T.C. Lapp


Before being wounded in the big drive, Sergt. T. C. Lapp wrote to the Belleville Ontario of which he was formerly foreman, as follows:

'There has been so much written concerning the world war and the part our Canadian forces have played in it, that it would be presumption on any part to attempt to add anything concerning the greatest issues; but I thought it might be of some interest to you to know that the men in the trenches are thinking and saying among themselves.

'In "funk hole" 'dugout' and billet gatherings men will express themselves on subjects that they won't ordinarily mention in visiting home, or in conversation outside their own particular circle of comrades. The things that affect us personally - rations, mail from home leave, working parties' patrols, vermin, mud. etc. - are talk of most, but the range of subjects include politics, religion, literature, poetry, and sometimes war. No debating society ever had more earnest speakers than I have heard in my experience of some five months in France.

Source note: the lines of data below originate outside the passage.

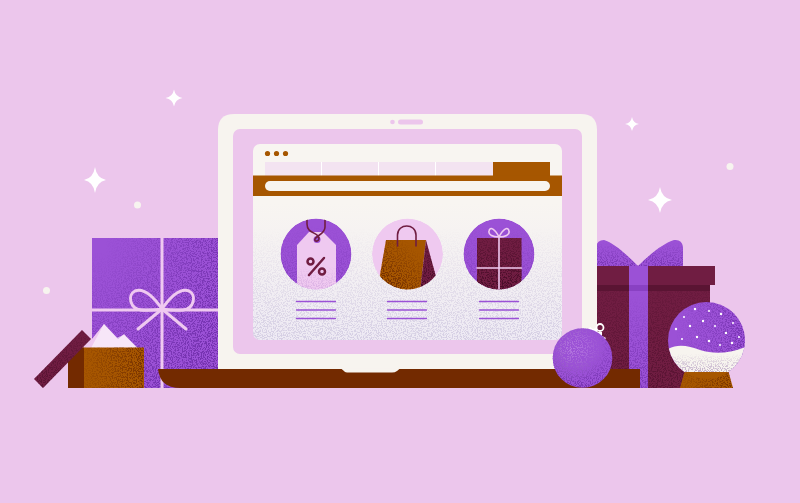
<!DOCTYPE html>
<html lang="en">
<head>
<meta charset="utf-8">
<title>Holiday online shopping</title>
<style>
:root {
  --pink: #ecc6ec;
  --violet: #9b51d6;
  --violet-deep: #7d38b8;
  --lilac: #efc9f0;
  --cream: #f7f4ef;
  --amber: #a65600;
  --brown: #732a00;
  --plum: #701d42;
  --plum-deep: #5a1433;
}
html, body { margin: 0; height: 100%; overflow: hidden; background: var(--pink); }
.scene { display: block; width: 800px; height: 503px; }
.backdrop, .pink { fill: var(--pink); }
.violet { fill: var(--violet); }
.violet-deep { fill: var(--violet-deep); }
.lilac { fill: var(--lilac); }
.cream { fill: var(--cream); }
.white { fill: #fff; }
.amber { fill: var(--amber); }
.brown { fill: var(--brown); }
.plum { fill: var(--plum); }
.plum-deep { fill: var(--plum-deep); }
.line { fill: none; stroke-linecap: round; stroke-linejoin: round; }
.ribbon-line { stroke: var(--lilac); stroke-width: 3; }
.plum-line { stroke: var(--plum); stroke-width: 1.6; }
.text-line { stroke: var(--violet); stroke-width: 1.3; }
.grain { filter: url(#grain); }
</style>
</head>
<body>
<svg class="scene" viewBox="0 0 800 503" role="img" aria-label="Laptop with an online shop, surrounded by gifts, an ornament and a snow globe">
  <defs>
    <filter id="grain" x="0" y="0" width="1" height="1" color-interpolation-filters="sRGB">
      <feTurbulence type="fractalNoise" baseFrequency="0.8" numOctaves="2" seed="4" result="noise"/>
      <feColorMatrix in="noise" values="0 0 0 0 0  0 0 0 0 0  0 0 0 0 0  9 0 0 0 -4.3" result="dots"/>
      <feComposite in="SourceGraphic" in2="dots" operator="in"/>
    </filter>
    <linearGradient id="shade-right"><stop offset=".1" stop-color="#6a2aa5" stop-opacity="0"/><stop offset="1" stop-color="#6a2aa5" stop-opacity=".75"/></linearGradient>
    <linearGradient id="shade-down" x2="0" y2="1"><stop offset=".1" stop-color="#6a2aa5" stop-opacity="0"/><stop offset="1" stop-color="#6a2aa5" stop-opacity=".65"/></linearGradient>
    <linearGradient id="shade-box"><stop offset="0" stop-color="#642400" stop-opacity=".1"/><stop offset="1" stop-color="#642400" stop-opacity=".7"/></linearGradient>
    <linearGradient id="shade-bag" x1="1" x2=".2" y2="1"><stop offset=".2" stop-color="#5f2000" stop-opacity="0"/><stop offset="1" stop-color="#5f2000" stop-opacity=".85"/></linearGradient>
    <linearGradient id="shade-gift" x2="0" y2="1"><stop offset="0" stop-color="#3c0820" stop-opacity=".2"/><stop offset="1" stop-color="#3c0820" stop-opacity=".8"/></linearGradient>
    <linearGradient id="shade-page" x2="0" y2="1"><stop offset=".1" stop-color="#c9bdd6" stop-opacity="0"/><stop offset="1" stop-color="#c4bcd9" stop-opacity=".6"/></linearGradient>
    <linearGradient id="page-fill" x2="0" y2="1"><stop offset=".3" stop-color="#f8f5f1"/><stop offset="1" stop-color="#eeeaf4"/></linearGradient>
    <linearGradient id="shade-snow" x2="0" y2="1"><stop offset=".3" stop-color="#b9a3c4" stop-opacity="0"/><stop offset="1" stop-color="#b9a3c4" stop-opacity=".9"/></linearGradient>
    <radialGradient id="shade-ball" cx=".65" cy=".3" r=".75"><stop offset=".2" stop-color="#6a2aa5" stop-opacity=".1"/><stop offset="1" stop-color="#6a2aa5" stop-opacity=".8"/></radialGradient>
    <radialGradient id="glow-ball" cx=".3" cy=".35" r=".6"><stop offset="0" stop-color="#c58bea" stop-opacity=".75"/><stop offset="1" stop-color="#c58bea" stop-opacity="0"/></radialGradient>
    <path id="star" d="M0-10Q1.5-1.5 10 0Q1.5 1.5 0 10Q-1.5 1.5-10 0Q-1.5-1.5 0-10Z"/>
    <g id="caption" class="line text-line"><path d="M-19.500 0H19.500M-19.500 8.500H19.500M-19.500 17H19.500"/></g>
    <clipPath id="tag-clip"><circle cx="316" cy="254" r="35.500"/></clipPath>
    <clipPath id="bag-clip"><circle cx="407.500" cy="254" r="35.500"/></clipPath>
    <clipPath id="gift-clip"><circle cx="499" cy="254" r="35.500"/></clipPath>
    <clipPath id="globe-clip"><circle cx="706.500" cy="340.500" r="38.500"/></clipPath>
    <clipPath id="page-clip"><rect x="253" y="144" width="309" height="196" rx="7"/></clipPath>
  </defs>

  <rect class="backdrop" width="800" height="503"/>

  <g id="sparkles" class="white">
    <use href="#star" transform="translate(95 180) scale(1.1 1.3)"/>
    <use href="#star" transform="translate(174 98) scale(.85)"/>
    <use href="#star" transform="translate(632 124) scale(.7)"/>
    <use href="#star" transform="translate(660 200) scale(1.2 1.3)"/>
    <g class="cream"><circle cx="137.500" cy="205" r="3.500"/><circle cx="46.500" cy="290.500" r="3.500"/><circle cx="730" cy="166.500" r="3.500"/></g>
  </g>

  <g id="violet-gift">
    <rect class="violet" x="92" y="238" width="140" height="150"/>
    <rect class="grain" x="92" y="238" width="140" height="150" fill="url(#shade-right)"/>
    <rect class="grain" x="92" y="238" width="140" height="150" fill="url(#shade-down)"/>
    <g class="line ribbon-line">
      <path d="M162 238V388M92 310H220" stroke-linecap="butt"/>
      <path d="M162 309C153 296 143 288 135 291C127 295 130 309 141 310C149 311 156 310 162 309C171 296 181 288 189 291C197 295 194 309 183 310C175 311 168 310 162 309M162 309L138 329M162 309L186 329"/>
    </g>
  </g>

  <g id="open-box">
    <path class="lilac" d="M83 350L104 324L118 339L124 334L139 350Z"/>
    <path class="white" d="M91 348L104 324L117 338L111 340L124 335L138 348Z" opacity=".55"/>
    <rect class="amber" x="68" y="347.500" width="76" height="40.500"/>
    <rect class="grain" x="84" y="347.500" width="60" height="40.500" fill="url(#shade-box)"/>
    <path class="brown" d="M68 358L78 347.500H84V388H68Z"/>
    <path class="plum" d="M34 379L82 330L91 339L43 388Z"/>
    <path class="grain" d="M34 379L82 330L91 339L43 388Z" fill="url(#shade-gift)" opacity=".6"/>
  </g>

  <g id="plum-gift">
    <path class="violet" d="M638 266C626 254 614 243 604 240Q597 240 596 247V266ZM638 266C650 254 664 243 674 240Q682 239 683 247V266Z"/>
    <path class="grain" d="M638 266C626 254 614 243 604 240Q597 240 596 247V266ZM638 266C650 254 664 243 674 240Q682 239 683 247V266Z" fill="url(#shade-down)"/>
    <rect class="plum" x="580" y="284" width="130" height="104"/>
    <rect class="grain" x="580" y="284" width="130" height="104" fill="url(#shade-gift)" opacity=".55"/>
    <rect class="plum-deep" x="580" y="285" width="130" height="6"/>
    <rect class="plum" x="580" y="266" width="135" height="19"/>
    <rect class="violet" x="629" y="266" width="19" height="122"/>
    <rect class="violet-deep" x="629" y="285" width="19" height="6" opacity=".6"/>
    <rect class="grain" x="629" y="285" width="19" height="103" fill="url(#shade-down)"/>
  </g>

  <g id="laptop">
    <path class="cream" d="M218 370V130Q218 114 234 114H581Q597 114 597 130V370Z"/>
    <rect class="pink" x="233" y="129" width="349" height="225" rx="7"/>
    <circle class="pink" cx="392.500" cy="122" r="2.300"/>
    <rect class="pink" x="398" y="119.500" width="25" height="5" rx="2.500"/>
    <path class="brown" d="M158 369H640V388H180Q160 388 158 369Z"/>
    <path class="cream" d="M341 368.500H400L397 371Q395 372.500 392 372.500H349Q345 372.500 344 371Z"/>
  </g>

  <g id="browser" clip-path="url(#page-clip)">
    <rect x="253" y="144" width="309" height="196" fill="url(#page-fill)"/>
    <rect class="grain" x="253" y="215" width="309" height="125" fill="url(#shade-page)"/>
    <g class="amber"><circle cx="267.500" cy="153.500" r="2.600"/><circle cx="276.500" cy="153.500" r="2.600"/><circle cx="285.500" cy="153.500" r="2.600"/></g>
    <rect x="265" y="162" width="228" height="14" fill="#f3e3f1"/>
    <path d="M321.500 162V176M378.500 162V176M435.500 162V176" stroke="#fff"/>
    <rect class="amber" x="493" y="162" width="57" height="15"/>
    <rect class="amber" x="253" y="175.500" width="309" height="20.500"/>
    <rect class="cream" x="265" y="181" width="285" height="10" rx="5"/>
  </g>

  <g id="product-tag" clip-path="url(#tag-clip)">
    <circle class="violet" cx="316" cy="254" r="35.500"/>
    <circle class="grain" cx="316" cy="254" r="35.500" fill="url(#shade-down)" opacity=".6"/>
    <path class="lilac" d="M297 245L309 232H323L336 245V292H297Z"/>
    <path d="M297 262H336V292H297Z" class="grain" fill="url(#shade-down)" opacity=".25"/>
    <circle class="violet" cx="317" cy="239.500" r="3.500"/>
    <path class="line plum-line" d="M307 217V224C307 234 318 232 319 238C319 242 314 242 315 239C317 235 325 234 325 227V217"/>
    <g class="line" stroke="#701d42" stroke-width="2.500"><path d="M309 275L324 258"/><circle cx="310.500" cy="261.500" r="3"/><circle cx="322" cy="271.500" r="3"/></g>
  </g>

  <g id="product-bag" clip-path="url(#bag-clip)">
    <circle class="lilac" cx="407.500" cy="254" r="35.500"/>
    <path class="amber" d="M386 240H426L420 292H377Z"/>
    <path class="grain" d="M386 240H426L420 292H377Z" fill="url(#shade-bag)"/>
    <path class="plum" d="M426 240L438 284L420 292Z"/>
    <path class="grain" d="M426 240L438 284L420 292Z" fill="url(#shade-gift)"/>
    <path class="line plum-line" d="M397.500 246V235C397.500 223 416 223 416 235V246"/>
  </g>

  <g id="product-gift" clip-path="url(#gift-clip)">
    <circle class="violet" cx="499" cy="254" r="35.500"/>
    <circle class="grain" cx="499" cy="254" r="35.500" fill="url(#shade-down)" opacity=".6"/>
    <rect class="plum" x="477" y="238" width="44.500" height="55"/>
    <rect class="grain" x="477" y="238" width="44.500" height="55" fill="url(#shade-gift)"/>
    <path class="line ribbon-line" stroke-linecap="butt" style="stroke-width:1.6" d="M499 237V292M477 268H521.500M499 237C495 229 490 226 489 231C488 235 493 237 499 237C503 229 508 226 509 231C510 235 505 237 499 237"/>
  </g>

  <g id="product-captions">
    <use href="#caption" x="316" y="301.500"/>
    <use href="#caption" x="407" y="301.500"/>
    <use href="#caption" x="499" y="301.500"/>
  </g>

  <g id="ornament">
    <circle class="line" cx="600" cy="327.500" r="3.500" stroke="#fff" stroke-width="1.800"/>
    <path class="white" d="M587 333L590 327L593 329L596 328L598 332L602 332L602 336L606 338L601 344Z"/>
    <circle class="violet" cx="582.500" cy="358" r="29.800"/>
    <circle cx="582.500" cy="358" r="29.800" class="grain" fill="url(#shade-ball)"/>
    <circle cx="582.500" cy="358" r="29.800" class="grain" fill="url(#glow-ball)"/>
  </g>

  <g id="snow-globe">
    <path class="amber" d="M685 370H728L733 388H680Z"/>
    <path class="grain" d="M685 370H728L733 388H680Z" fill="url(#shade-box)"/>
    <g clip-path="url(#globe-clip)">
      <rect class="violet" x="668" y="302" width="78" height="71"/>
      <rect class="grain" x="668" y="302" width="78" height="71" fill="url(#shade-right)"/>
      <path class="cream" d="M666 350C678 343 688 346 700 350C716 355 730 353 748 346V372H666Z"/>
      <path class="grain" d="M666 350C678 343 688 346 700 350C716 355 730 353 748 346V372H666Z" fill="url(#shade-snow)"/>
      <rect class="amber" x="685" y="372" width="43" height="8"/>
      <g id="snowflakes" class="white">
        <circle cx="684" cy="317" r="1"/><circle cx="695" cy="309" r="1.200"/><circle cx="709" cy="311" r="1"/><circle cx="721" cy="314" r="1.200"/><circle cx="733" cy="323" r="1"/><circle cx="676" cy="329" r="1.200"/><circle cx="690" cy="326" r="1.200"/><circle cx="703" cy="321" r="1.200"/><circle cx="715" cy="326" r="1"/><circle cx="726" cy="333" r="1.200"/><circle cx="739" cy="337" r="1"/><circle cx="682" cy="339" r="1"/><circle cx="697" cy="337" r="1.200"/><circle cx="709" cy="341" r="1.200"/><circle cx="720" cy="345" r="1"/><circle cx="732" cy="343" r="1.200"/>
      </g>
    </g>
  </g>
</svg>
</body>
</html>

When we can forget our surroundings for a few minutes our thought naturally turn to home folks and home activities. The Canadian Daily Record a publication giving the news of Canada by cable - keeps us in touch with passing events, and our letters and papers give us the details. Comments concerning the severity of food regulations, as published in Canadian papers, have caused many a smile. ‘Let ‘em try European rations for a year.' Is what we generally hear at such times.
The numerous strikes and threatening strikes cause great irritation. It is incomprehensible to us that a man earning $7.50 a day, with all the comforts of home and family , should choose a time of crisis to ask for a 100 percent increase, such as some of the C.P.R. men have recently done. Compared to $1.10 a day in a hole in the ground under constant shell fire, the majority of the working men at home are enjoying the extreme of luxury.

Most of us have illusions about the possible duration of the war. While we hope for an early finish we are not building any hopes on leaving the shores of France before the close of 1919. In the popular estimation next year will mark our lasting triumph; even at that allowance should be made for some great unthought-of event either shortening or lengthening it. With this delightfully indefinite deduction, we cease to puzzle our minds further. The main point is - we must win, and win we will, regardless of the time and price.

I am writing this from a forward line where daily the price of blood is paid. One never knows who may be next, but we don know that if we go under, that Canada will see that the vacant places are filled without delay, so that while our fair Dominion is carrying on the fight for peace and right, her dead shall sleep in peace.